Fighting Planarians and Hydra with Panacur® anthelmintic
I detected several planarians and Hydrae in my 240 litre shrimp tank. Unfortunately there is no non-medicinal way of getting them out permanently. Hence, I decided to treat the system with Panacur®, an effective anthelmintic normally used to fight gastrointestinal parasites in cattle, sheep or seals. I’m trying to find the right dose that effectively eliminates the grown up specimens as well as the planarians’ eggs.
The tank is inhabited by four different species of freshwater snails and one species of shrimp.
- Planorbarius corneus, the great ramshorn (only two)
- Physidae, bladder snails
- Melanoides tuberculata, the red-rimmed melania
- Neocaridina heteropoda var. red, the fire red cherry shrimp
All species are very sensitive to the active ingredient, so medication should be kept to a minimum to not harm them.
Additionally the Panacur® pill is very difficultly soluble in water and creates a suspension, which is hard to remove later on because a lot of the drug sinks to the ground.
Deducting soil, stone, wood and plants the water volume amounts to around 200 litres. A lot of people go with around 62,5mg Panacur® per 100 litres for fighting planaria (reportedly Hydra can be killed with even half of that). I dosed the amount of 50mg per 100l – one fifth of a standard 250mg tablet – because I was afraid of the impact on the Melanoides tuberculata population.
After one week I made a 50% water change and added activated carbon to the filter.
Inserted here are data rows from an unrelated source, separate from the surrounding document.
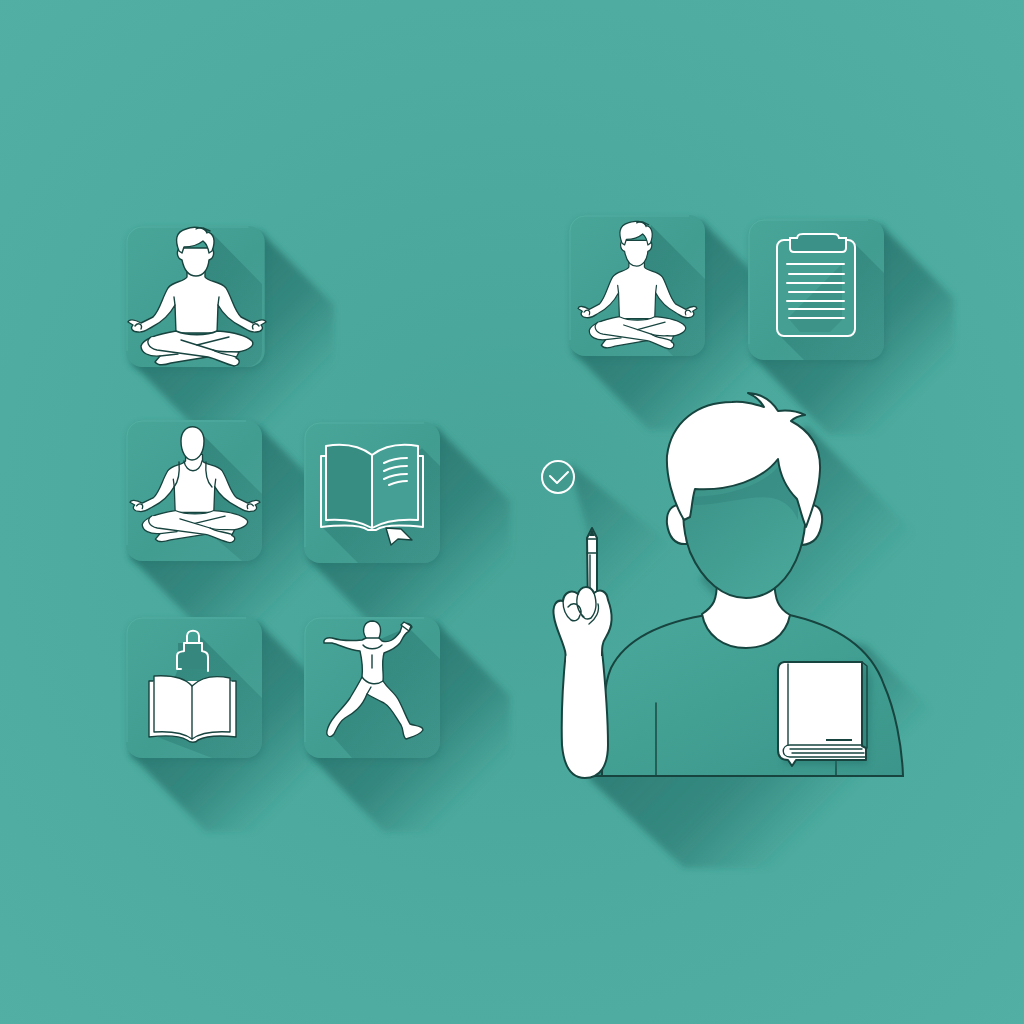
<!DOCTYPE html>
<html lang="en">
<head>
<meta charset="utf-8">
<title>Mindful learning icons</title>
<style>
:root{--ground:#4dab9f;--tile-light:#4fafa3;--tile-dark:#36897f;--shadow:#27746d;--ink:#17443f;--paper:#fff;--shirt:#43a093}
html,body{margin:0;height:100%;overflow:hidden;background:var(--ground)}
svg{display:block;width:1024px;height:1024px}
.white{fill:var(--paper);stroke:var(--ink);stroke-width:1.4;stroke-linejoin:round;stroke-linecap:round}
.bold{stroke-width:2}
.ink{fill:none;stroke:var(--ink);stroke-width:1.4;stroke-linecap:round;stroke-linejoin:round}
.chalk{fill:none;stroke:var(--paper);stroke-width:2;stroke-linecap:round;stroke-linejoin:round}
.cast{fill:url(#inner-fade)}
.s0{stop-color:var(--shadow)}
</style>
</head>
<body>
<svg viewBox="0 0 1024 1024" role="img" aria-label="Teal icons of meditation, reading, exercise and a teacher holding a pencil">
<defs>
<radialGradient id="ground-glow" cx=".5" cy=".5" r=".72">
<stop offset="0" stop-color="#48a498"/><stop offset=".6" stop-color="#4dab9f"/><stop offset="1" stop-color="#51afa3"/>
</radialGradient>
<linearGradient id="long-fade" gradientUnits="userSpaceOnUse" x1="68" y1="70" x2="172" y2="174">
<stop class="s0" offset="0" stop-opacity=".85"/><stop class="s0" offset=".5" stop-opacity=".62"/><stop class="s0" offset="1" stop-opacity="0"/>
</linearGradient>
<linearGradient id="inner-fade" x1="0" y1="0" x2="1" y2="1">
<stop class="s0" offset="0" stop-opacity=".6"/><stop class="s0" offset="1" stop-opacity=".22"/>
</linearGradient>
<linearGradient id="tile-fill" x1="0" y1="0" x2="1" y2="1">
<stop offset="0" stop-color="#48a699"/><stop offset=".55" stop-color="#429d91"/><stop offset="1" stop-color="#479f94"/>
</linearGradient>
<linearGradient id="teacher-fade" gradientUnits="userSpaceOnUse" x1="740" y1="620" x2="882" y2="762">
<stop class="s0" offset="0" stop-opacity=".8"/><stop class="s0" offset=".55" stop-opacity=".6"/><stop class="s0" offset="1" stop-opacity="0"/>
</linearGradient>
<linearGradient id="head-fade" gradientUnits="userSpaceOnUse" x1="740" y1="490" x2="850" y2="600">
<stop class="s0" offset="0" stop-opacity=".75"/><stop class="s0" offset="1" stop-opacity="0"/>
</linearGradient>
<linearGradient id="pencil-fade" gradientUnits="userSpaceOnUse" x1="560" y1="480" x2="650" y2="570">
<stop class="s0" offset="0" stop-opacity=".65"/><stop class="s0" offset="1" stop-opacity="0"/>
</linearGradient>
<linearGradient id="face-fill" x1="0" y1="0" x2=".7" y2="1">
<stop offset="0" stop-color="#3a8f85"/><stop offset="1" stop-color="#48a699"/>
</linearGradient>
<linearGradient id="shirt-fill" x1="0" y1="0" x2="1" y2="1">
<stop offset="0" stop-color="#4aa89c"/><stop offset=".5" stop-color="#42a093"/><stop offset="1" stop-color="#3c958a"/>
</linearGradient>
<filter id="soft" x="-20%" y="-20%" width="140%" height="140%"><feGaussianBlur stdDeviation="3"/></filter>
<clipPath id="tile-clip"><rect width="136" height="141" rx="16"/></clipPath>
<path id="long-shadow" d="M132 5L206 79V215H80L4 137L60 60Z" fill="url(#long-fade)" filter="url(#soft)"/>
<g id="tile">
<rect x="1" y="3" width="136" height="141" rx="16" fill="#27746d" opacity=".4" filter="url(#soft)"/>
<rect width="136" height="141" rx="16" fill="url(#tile-fill)"/>
<path d="M1 125V16A15 15 0 0 1 16 1H120" fill="none" stroke="#5bb8ac" stroke-opacity=".55"/>
</g>
<g id="sitter">
<path class="white" d="M187 270V277C184 282 173 281 168 288C162 298 160 310 153 317L141 323C134 319 129 319 128 322L133 325C130 328 132 332 138 332C144 333 148 329 152 327C162 322 169 316 175 305L176 333H217L218 305C224 316 232 322 242 327C246 329 250 333 256 332C262 332 264 328 261 325L266 322C265 319 260 319 253 323L241 317C234 310 232 298 226 288C221 281 208 282 205 277V270Z"/>
<path class="ink" d="M175 305L174 297M218 305L219 297M135 326C138 322 143 324 141 329M259 326C256 322 251 324 253 329"/>
<path class="white" d="M176 331C158 334 143 339 141 346C141 353 149 357 160 356L155 362C158 366 165 365 171 363L238 352C250 350 255 345 252 341C246 335 231 332 217 331C207 336 187 336 176 331Z"/>
<path class="white" d="M151 337C145 341 148 348 157 350L208 357C217 359 225 364 234 366C240 365 241 360 236 358L239 352C229 351 222 353 213 350L181 340"/>
<path class="ink" d="M197 345L229 337M160 356L178 354M213 350C219 354 228 354 236 357"/>
</g>
<g id="boy-head">
<path class="white" d="M181 248C176 248 176 258 182 260C184 270 189 276 196 276C203 276 208 270 209 260C215 258 215 248 210 248Z"/>
<path class="white" d="M179 251C175 241 175 232 186 229C193 226 204 227 207 232C214 233 216 241 212 251L209 253C208 247 207 244 203 241C198 245 191 247 184 247L182 253Z"/>
<path class="ink" d="M196 229C201 226 206 229 207 233M203 228L210 231"/>
</g>
</defs>

<rect width="1024" height="1024" fill="url(#ground-glow)"/>

<g id="tile-shadows">
<use href="#long-shadow" x="128" y="226"/>
<use href="#long-shadow" x="126" y="420"/>
<use href="#long-shadow" x="304" y="422"/>
<use href="#long-shadow" x="126" y="617"/>
<use href="#long-shadow" x="304" y="617"/>
<use href="#long-shadow" x="569" y="215"/>
<use href="#long-shadow" x="748" y="219"/>
</g>

<g id="teacher-shadows" filter="url(#soft)">
<path d="M570 470L588 532V600L612 640L690 660V560L571 464Z" fill="url(#pencil-fade)"/>
<path d="M806 425L930 549V690H800L700 580Z" fill="url(#head-fade)"/>
<path d="M866 645L985 764V868H684L588 778L740 620Z" fill="url(#teacher-fade)"/>
</g>

<g id="meditating-boy">
<use href="#tile" transform="translate(126 226) scale(1.02 1)"/>
<g transform="translate(126 226)" clip-path="url(#tile-clip)"><path class="cast" d="M87 8L140 62V141H112L60 100Z"/></g>
<use href="#sitter"/><use href="#boy-head"/>
</g>

<g id="meditating-adult">
<use href="#tile" x="126" y="420"/>
<g transform="translate(126 420)" clip-path="url(#tile-clip)"><path class="cast" d="M76 14L136 74V141H116L56 90Z"/></g>
<use href="#sitter" transform="translate(9.4 206) scale(.942 .92)"/>
<path class="white" d="M181 441C181 422 204 422 204 441C204 452 199 460 192 460C186 460 181 452 181 441Z"/>
<path class="ink" d="M179 462C180 474 178 482 174 487M206 462C205 474 207 482 212 487M184 461C186 474 200 474 202 461"/>
</g>

<g id="open-book">
<use href="#tile" x="304" y="422"/>
<g transform="translate(304 422)" clip-path="url(#tile-clip)"><path class="cast" d="M118 26L136 44V141H54L18 105Z"/></g>
<path d="M326 446C344 443 360 446 372 455V528C358 520 342 519 326 520Z" fill="#388d83"/>
<path d="M372 455C384 446 400 443 418 446V520C402 519 386 520 372 528Z" fill="#469f94"/>
<path class="chalk" d="M326 446C344 443 360 446 372 455C384 446 400 443 418 446V520C402 519 386 520 372 528C358 520 342 519 326 520ZM372 455V528"/>
<path class="chalk" d="M325 456H321V527C340 525 360 524 368 530H376C384 524 404 525 423 527V456H419"/>
<path class="chalk" d="M384 463C392 459 400 458 407 458M384 471C392 467 400 466 407 466M384 479C392 475 400 474 407 474M389 485C396 482 402 481 407 481"/>
<path class="white" d="M386 528L391 545L398 539L412 540L401 529Z"/>
</g>

<g id="book-and-lock">
<use href="#tile" x="126" y="617"/>
<g transform="translate(126 617)" clip-path="url(#tile-clip)"><path class="cast" d="M75 20L136 81V141H86L26 118L52 52Z"/></g>
<path d="M178 643H207V669H178Z" fill="#36877e"/>
<path class="chalk" stroke-width="1.5" d="M181 669H177V656C177 652 180 652 184 651V643H202V651C206 652 208 653 208 657V671M187 642V636C187 629 199 629 199 636V642"/>
<path class="white" d="M153 681H149V737C166 735 180 736 187 740C190 743 196 743 198 740C206 736 219 735 236 737V681H232"/>
<path class="white" d="M154 676C170 675 184 677 192 686C201 677 215 675 230 678V732C214 731 200 733 192 739C184 733 170 731 154 732Z"/>
<path class="ink" d="M192 686V739"/>
</g>

<g id="runner">
<use href="#tile" x="304" y="617"/>
<g transform="translate(304 617)" clip-path="url(#tile-clip)"><path class="cast" d="M104 10L136 42V141H48L24 114L70 70L58 30Z"/></g>
<path class="white" d="M366 638C361 630 364 621 373 621C381 622 382 630 379 638L382 641C389 643 394 640 400 632L402 626C405 622 410 623 412 627L408 632C404 634 403 638 400 643C395 649 389 651 384 653C381 664 384 672 383 681C388 689 394 692 398 699C403 708 406 717 410 724C416 726 423 726 423 730C420 735 412 737 406 739C402 736 404 730 401 725C395 716 391 707 384 703C378 700 372 697 367 694C362 707 354 713 345 718C339 722 337 728 334 734C330 739 326 736 327 731C328 725 331 721 335 716C341 709 346 704 350 698C356 688 359 683 362 677C363 668 362 660 360 651C349 650 340 645 332 643L324 643C323 639 327 637 332 638C342 641 352 641 362 640Z"/>
<path class="white" d="M401 625L404 622L411 626L409 631Z"/>
<path class="ink" d="M363 645C367 650 377 650 382 645M362 677C367 684 376 686 383 681M372 655V668M367 694L371 687M366 638L379 638"/>
</g>

<g id="meditating-boy-small">
<use href="#tile" x="569" y="215"/>
<g transform="translate(569 215)" clip-path="url(#tile-clip)"><path class="cast" d="M82 10L136 64V141H104L60 96Z"/></g>
<g transform="translate(467.7 12.2) scale(.862 .92)"><use href="#sitter"/><use href="#boy-head"/></g>
</g>

<g id="clipboard">
<use href="#tile" x="748" y="219"/>
<g transform="translate(748 219)" clip-path="url(#tile-clip)"><path class="cast" d="M106 24L136 54V141H56L30 115Z"/></g>
<rect x="777" y="240" width="78" height="96" rx="7" fill="#459f93" stroke="#fff" stroke-width="2"/>
<path d="M788 318L842 264V320L830 332H800Z" fill="#36877e" opacity=".5"/>
<path class="chalk" d="M787 264H844M789 274H844M787 283H844M789 292H844M787 301H844M789 309H844M789 318H844"/>
<path d="M790 238H797C798 233 802 234 806 234H830C834 234 838 233 839 238H846V248Q846 252 842 252H794Q790 252 790 248Z" fill="#3b9187" stroke="#fff" stroke-width="2"/>
</g>

<g id="check-badge">
<circle cx="558" cy="477" r="16" fill="#429a8f" stroke="#fff" stroke-width="2"/>
<path class="chalk" d="M550 476L557 483L568 472"/>
</g>

<g id="teacher">
<path d="M580 776H903C902 745 895 710 884 685C871 648 838 625 785 614H712C660 622 625 640 611 668C604 684 603 700 602 776Z" fill="url(#shirt-fill)" stroke="#17443f" stroke-width="2"/>
<path class="ink" d="M656 703V776M836 760V776"/>
<path class="white bold" d="M717 580C717 600 714 606 702 614C706 636 724 648 746 648C768 648 786 636 790 615C778 608 775 600 774 580Z"/>
<path class="white bold" d="M684 505C671 503 666 512 667 524C669 538 676 545 687 544ZM806 505C818 503 823 510 822 522C820 537 814 544 802 545Z"/>
<path d="M690 480C680 500 682 530 690 552C703 582 724 598 746 598C770 598 790 580 800 550C807 528 808 505 800 470L776 450Z" fill="url(#face-fill)" stroke="#17443f" stroke-width="2"/>
<path d="M692 497C732 496 764 484 780 465L798 500V520C780 480 740 505 694 505Z" fill="#2b7a72" opacity=".35"/>
<path class="white bold" d="M684 520C672 500 666 474 667 456C671 422 698 402 732 402C744 401 754 404 764 407C760 400 755 396 748 393C763 394 772 401 778 411C787 410 797 411 805 415C798 416 794 418 791 421C812 432 821 448 820 470C819 492 812 510 806 527C802 518 800 508 797 499C788 490 780 476 778 459C762 480 730 491 695 489C692 499 692 508 690 517Z"/>
</g>

<g id="raised-hand">
<path class="white bold" d="M566 650C563 680 561 715 562 745C564 768 572 778 585 778C600 778 608 766 608 745C608 710 605 680 602 650Z"/>
<path class="white bold" d="M587 538L592 528L597 538V600L588 610Z"/>
<path d="M589 536L592 529L595 536Z" fill="#17443f"/>
<path class="ink" d="M587 539H597M587 553H597M590 555V592"/>
<path class="white bold" d="M566 655C563 640 556 630 554 617C552 606 556 599 563 601C564 592 572 589 578 594C581 585 590 585 594 593C600 588 607 591 608 600C613 613 613 626 606 637C602 643 602 648 602 655Z"/>
<path class="ink" d="M563 601C563 610 566 616 571 620M578 594C575 603 578 612 584 617M568 607C574 600 582 606 581 614M594 593C597 602 597 611 591 618C587 620 583 619 581 614M571 620C575 622 579 620 580 615M598 604C600 611 596 619 589 624"/>
<path d="M567 648H601V662H566Z" fill="#fff"/>
</g>

<g id="closed-book">
<path d="M779 668L783 765H868L872 680L866 664Z" fill="#27746d" opacity=".5" filter="url(#soft)"/>
<path class="white bold" d="M784 662H862V746L866 748V760H796L792 766L788 760C781 760 778 756 778 750V670Q778 663 784 662Z"/>
<path class="ink" stroke-width="2" d="M788 664V745M862 745H790C781 745 781 757 790 757H866M790 749H862M792 753H864M862 662L867 666V748"/>
<path d="M826 740H852" stroke="#17443f" stroke-width="2"/>
</g>
</svg>
</body>
</html>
Two weeks later another 50% and removal of the carbon.
Effects on pest & inhabitants
After two days of treatment all Hydra are unsurprisingly dead. After one week I could not find any more planarians.
One of the two Planorbarius corneus was staying most of the first week in its shell. After making the first 50% water change and adding the carbon to the filter it went back to normal behaviour. The other one was fine all the time. Another week later the first snail died. I don’t know if that was related to the medication, but it seems very probable.
After three weeks, the Melanoides population seems to have declined a little bit. Other snails don’t seem to have troubles. The shrimps were not affected in any way. One female released babies during the medication and three others are carrying eggs.
I will perform some tests in the future to determine if the planarians are really gone and report on any long-term effects.
Update: Two years later and I can confirm a planarian-free aquarium.